*Problem to solve*. Copy all lines containing the string "patches" from the records below.

** Opening Records for processing block **

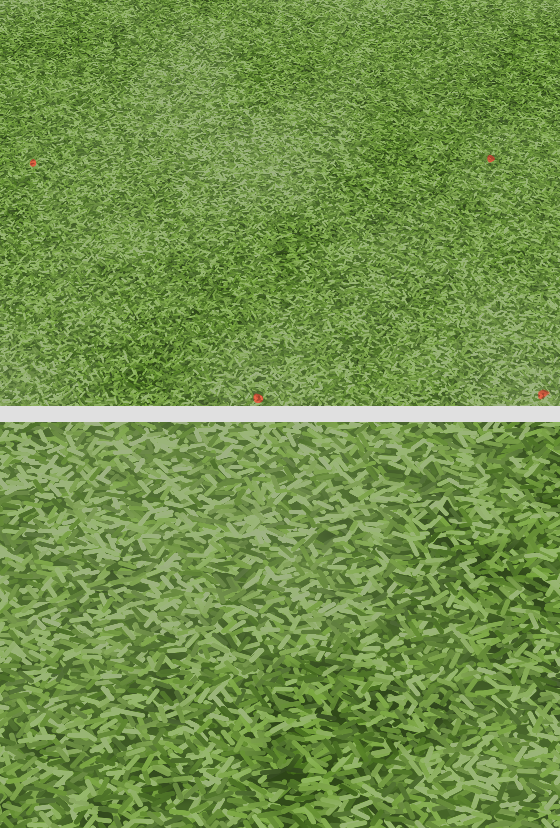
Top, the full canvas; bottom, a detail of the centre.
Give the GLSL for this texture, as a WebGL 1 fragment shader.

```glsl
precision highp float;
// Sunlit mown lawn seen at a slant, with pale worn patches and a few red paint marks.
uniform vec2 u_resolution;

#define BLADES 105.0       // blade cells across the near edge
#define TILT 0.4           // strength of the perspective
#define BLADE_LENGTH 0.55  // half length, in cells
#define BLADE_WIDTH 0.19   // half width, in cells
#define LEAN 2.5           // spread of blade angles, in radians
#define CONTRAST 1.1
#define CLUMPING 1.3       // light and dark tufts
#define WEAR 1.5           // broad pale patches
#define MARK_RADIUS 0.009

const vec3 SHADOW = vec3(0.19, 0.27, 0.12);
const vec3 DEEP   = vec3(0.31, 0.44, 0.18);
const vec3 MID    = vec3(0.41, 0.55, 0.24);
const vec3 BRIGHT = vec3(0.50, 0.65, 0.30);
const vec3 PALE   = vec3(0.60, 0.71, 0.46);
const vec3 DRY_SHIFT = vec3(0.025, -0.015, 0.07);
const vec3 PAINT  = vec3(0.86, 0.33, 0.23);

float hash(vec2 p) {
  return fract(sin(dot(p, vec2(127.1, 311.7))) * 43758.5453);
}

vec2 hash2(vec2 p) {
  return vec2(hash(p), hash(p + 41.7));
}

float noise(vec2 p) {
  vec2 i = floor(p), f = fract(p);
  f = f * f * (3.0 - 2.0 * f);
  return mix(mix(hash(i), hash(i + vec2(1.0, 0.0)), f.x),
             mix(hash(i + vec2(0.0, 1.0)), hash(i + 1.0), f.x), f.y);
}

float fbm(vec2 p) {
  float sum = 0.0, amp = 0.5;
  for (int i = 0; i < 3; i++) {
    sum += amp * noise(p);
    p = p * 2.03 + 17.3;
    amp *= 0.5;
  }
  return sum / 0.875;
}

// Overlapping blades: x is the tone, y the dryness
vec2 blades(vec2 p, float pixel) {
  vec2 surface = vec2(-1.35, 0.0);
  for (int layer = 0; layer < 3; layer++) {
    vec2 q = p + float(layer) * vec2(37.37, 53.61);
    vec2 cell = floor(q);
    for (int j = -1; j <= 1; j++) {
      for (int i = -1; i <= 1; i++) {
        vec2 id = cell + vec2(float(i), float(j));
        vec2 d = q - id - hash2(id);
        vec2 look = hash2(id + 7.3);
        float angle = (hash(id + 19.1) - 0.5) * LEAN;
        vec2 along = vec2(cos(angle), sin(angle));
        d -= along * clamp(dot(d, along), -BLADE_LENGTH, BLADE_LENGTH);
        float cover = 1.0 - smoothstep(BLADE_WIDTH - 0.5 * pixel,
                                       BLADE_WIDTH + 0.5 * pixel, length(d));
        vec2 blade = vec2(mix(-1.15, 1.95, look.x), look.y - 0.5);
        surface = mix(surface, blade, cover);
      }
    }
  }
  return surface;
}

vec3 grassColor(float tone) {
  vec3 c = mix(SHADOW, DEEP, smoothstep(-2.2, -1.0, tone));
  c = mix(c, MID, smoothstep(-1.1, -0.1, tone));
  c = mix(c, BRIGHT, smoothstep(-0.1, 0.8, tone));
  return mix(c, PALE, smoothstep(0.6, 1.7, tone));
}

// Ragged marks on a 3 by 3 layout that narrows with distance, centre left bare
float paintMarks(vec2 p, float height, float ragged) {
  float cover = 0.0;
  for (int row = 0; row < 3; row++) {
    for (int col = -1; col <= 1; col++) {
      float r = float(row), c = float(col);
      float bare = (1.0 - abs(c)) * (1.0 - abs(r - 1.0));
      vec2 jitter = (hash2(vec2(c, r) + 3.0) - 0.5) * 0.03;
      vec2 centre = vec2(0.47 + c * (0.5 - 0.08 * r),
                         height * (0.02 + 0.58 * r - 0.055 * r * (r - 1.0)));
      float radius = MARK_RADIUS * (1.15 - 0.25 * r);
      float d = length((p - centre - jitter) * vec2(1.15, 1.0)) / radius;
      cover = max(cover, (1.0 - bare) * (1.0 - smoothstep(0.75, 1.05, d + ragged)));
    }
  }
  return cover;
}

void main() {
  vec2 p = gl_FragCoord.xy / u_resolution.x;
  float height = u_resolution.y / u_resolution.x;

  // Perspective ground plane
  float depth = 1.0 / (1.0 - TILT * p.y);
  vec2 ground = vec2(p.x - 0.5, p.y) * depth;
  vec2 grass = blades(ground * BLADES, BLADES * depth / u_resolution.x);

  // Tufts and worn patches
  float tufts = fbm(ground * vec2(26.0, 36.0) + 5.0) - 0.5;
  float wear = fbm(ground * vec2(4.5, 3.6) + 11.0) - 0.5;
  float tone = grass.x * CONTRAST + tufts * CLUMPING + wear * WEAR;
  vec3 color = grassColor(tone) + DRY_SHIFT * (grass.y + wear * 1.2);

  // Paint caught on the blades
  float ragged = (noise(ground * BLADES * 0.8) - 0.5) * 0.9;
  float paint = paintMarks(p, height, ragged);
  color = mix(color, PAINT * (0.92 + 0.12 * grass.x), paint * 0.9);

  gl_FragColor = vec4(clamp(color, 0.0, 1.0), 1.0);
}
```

** Closing Records for processing block **
** Opening Records for processing block **

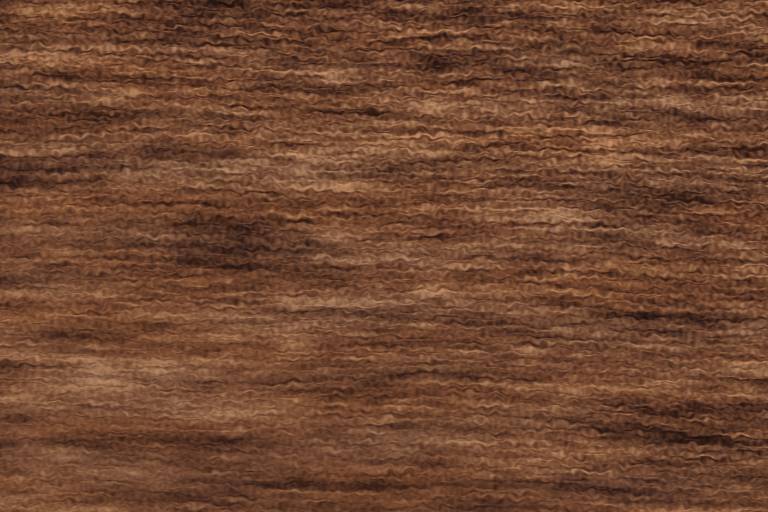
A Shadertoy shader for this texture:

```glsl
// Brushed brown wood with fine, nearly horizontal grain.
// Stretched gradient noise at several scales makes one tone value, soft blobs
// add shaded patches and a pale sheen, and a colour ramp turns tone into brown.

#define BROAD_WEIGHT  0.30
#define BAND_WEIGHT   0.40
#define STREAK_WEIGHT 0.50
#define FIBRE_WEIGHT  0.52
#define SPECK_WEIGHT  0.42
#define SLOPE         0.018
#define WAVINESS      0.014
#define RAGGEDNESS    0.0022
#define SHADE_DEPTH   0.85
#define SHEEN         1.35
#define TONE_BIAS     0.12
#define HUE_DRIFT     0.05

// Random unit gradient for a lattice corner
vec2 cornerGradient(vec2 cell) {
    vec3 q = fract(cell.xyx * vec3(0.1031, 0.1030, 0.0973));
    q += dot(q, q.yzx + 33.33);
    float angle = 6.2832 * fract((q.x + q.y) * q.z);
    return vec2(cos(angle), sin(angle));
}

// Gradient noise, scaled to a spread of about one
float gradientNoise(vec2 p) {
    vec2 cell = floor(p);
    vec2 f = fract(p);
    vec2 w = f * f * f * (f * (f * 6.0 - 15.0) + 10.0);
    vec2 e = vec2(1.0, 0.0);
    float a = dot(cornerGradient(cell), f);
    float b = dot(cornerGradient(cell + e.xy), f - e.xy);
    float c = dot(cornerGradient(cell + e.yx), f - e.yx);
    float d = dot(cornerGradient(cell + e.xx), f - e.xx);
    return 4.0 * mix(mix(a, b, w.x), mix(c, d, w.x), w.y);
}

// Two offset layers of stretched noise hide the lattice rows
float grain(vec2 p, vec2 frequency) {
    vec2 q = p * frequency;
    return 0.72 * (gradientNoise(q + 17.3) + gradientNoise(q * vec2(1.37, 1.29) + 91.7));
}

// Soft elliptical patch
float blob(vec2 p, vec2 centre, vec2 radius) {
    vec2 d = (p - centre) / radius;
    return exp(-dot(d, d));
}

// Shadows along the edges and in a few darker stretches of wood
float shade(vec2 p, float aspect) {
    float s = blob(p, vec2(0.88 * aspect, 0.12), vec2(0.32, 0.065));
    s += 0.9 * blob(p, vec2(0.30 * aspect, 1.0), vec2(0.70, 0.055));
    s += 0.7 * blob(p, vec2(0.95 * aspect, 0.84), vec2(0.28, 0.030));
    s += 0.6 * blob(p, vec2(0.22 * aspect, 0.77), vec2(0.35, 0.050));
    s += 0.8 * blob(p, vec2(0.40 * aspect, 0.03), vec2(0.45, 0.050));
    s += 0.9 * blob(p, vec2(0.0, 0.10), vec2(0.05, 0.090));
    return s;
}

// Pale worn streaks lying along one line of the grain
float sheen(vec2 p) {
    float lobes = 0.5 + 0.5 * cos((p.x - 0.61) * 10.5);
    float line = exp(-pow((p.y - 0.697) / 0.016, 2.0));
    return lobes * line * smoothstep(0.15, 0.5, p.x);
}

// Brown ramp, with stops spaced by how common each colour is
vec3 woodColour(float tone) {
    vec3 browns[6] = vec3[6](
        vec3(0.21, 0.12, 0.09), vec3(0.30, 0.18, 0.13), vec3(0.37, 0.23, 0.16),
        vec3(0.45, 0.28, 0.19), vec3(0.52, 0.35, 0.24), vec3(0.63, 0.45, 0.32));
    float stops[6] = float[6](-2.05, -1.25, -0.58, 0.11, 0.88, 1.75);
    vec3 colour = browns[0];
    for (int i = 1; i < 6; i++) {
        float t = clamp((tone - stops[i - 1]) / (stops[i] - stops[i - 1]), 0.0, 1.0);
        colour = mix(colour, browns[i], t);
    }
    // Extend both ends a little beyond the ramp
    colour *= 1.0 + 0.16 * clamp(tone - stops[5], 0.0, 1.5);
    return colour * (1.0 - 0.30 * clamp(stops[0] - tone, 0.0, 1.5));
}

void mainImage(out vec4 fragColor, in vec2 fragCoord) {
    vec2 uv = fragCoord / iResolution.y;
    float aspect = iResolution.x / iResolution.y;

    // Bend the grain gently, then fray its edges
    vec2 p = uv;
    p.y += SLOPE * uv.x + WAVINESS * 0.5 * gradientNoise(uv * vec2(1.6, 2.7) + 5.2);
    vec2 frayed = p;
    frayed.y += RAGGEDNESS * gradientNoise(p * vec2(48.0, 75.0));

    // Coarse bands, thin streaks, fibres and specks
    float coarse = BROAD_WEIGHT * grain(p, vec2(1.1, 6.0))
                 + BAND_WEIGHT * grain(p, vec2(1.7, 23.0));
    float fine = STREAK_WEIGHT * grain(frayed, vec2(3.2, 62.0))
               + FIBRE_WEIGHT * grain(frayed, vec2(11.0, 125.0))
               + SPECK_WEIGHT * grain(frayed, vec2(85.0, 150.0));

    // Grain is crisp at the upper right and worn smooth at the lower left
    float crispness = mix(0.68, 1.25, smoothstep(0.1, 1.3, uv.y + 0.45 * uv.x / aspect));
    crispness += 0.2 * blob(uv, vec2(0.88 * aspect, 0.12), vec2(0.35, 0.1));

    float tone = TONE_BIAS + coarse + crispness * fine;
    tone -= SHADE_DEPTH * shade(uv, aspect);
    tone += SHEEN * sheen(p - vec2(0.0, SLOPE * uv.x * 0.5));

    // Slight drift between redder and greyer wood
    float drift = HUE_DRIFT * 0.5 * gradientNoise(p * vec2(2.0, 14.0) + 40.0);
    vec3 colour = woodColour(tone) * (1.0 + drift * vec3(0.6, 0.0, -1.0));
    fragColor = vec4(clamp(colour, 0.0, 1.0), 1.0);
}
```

** Closing Records for processing block **

*Exercise answer*.
// Sunlit mown lawn seen at a slant, with pale worn patches and a few red paint marks.
#define WEAR 1.5           // broad pale patches
  // Tufts and worn patches
// add shaded patches and a pale sheen, and a colour ramp turns tone into brown.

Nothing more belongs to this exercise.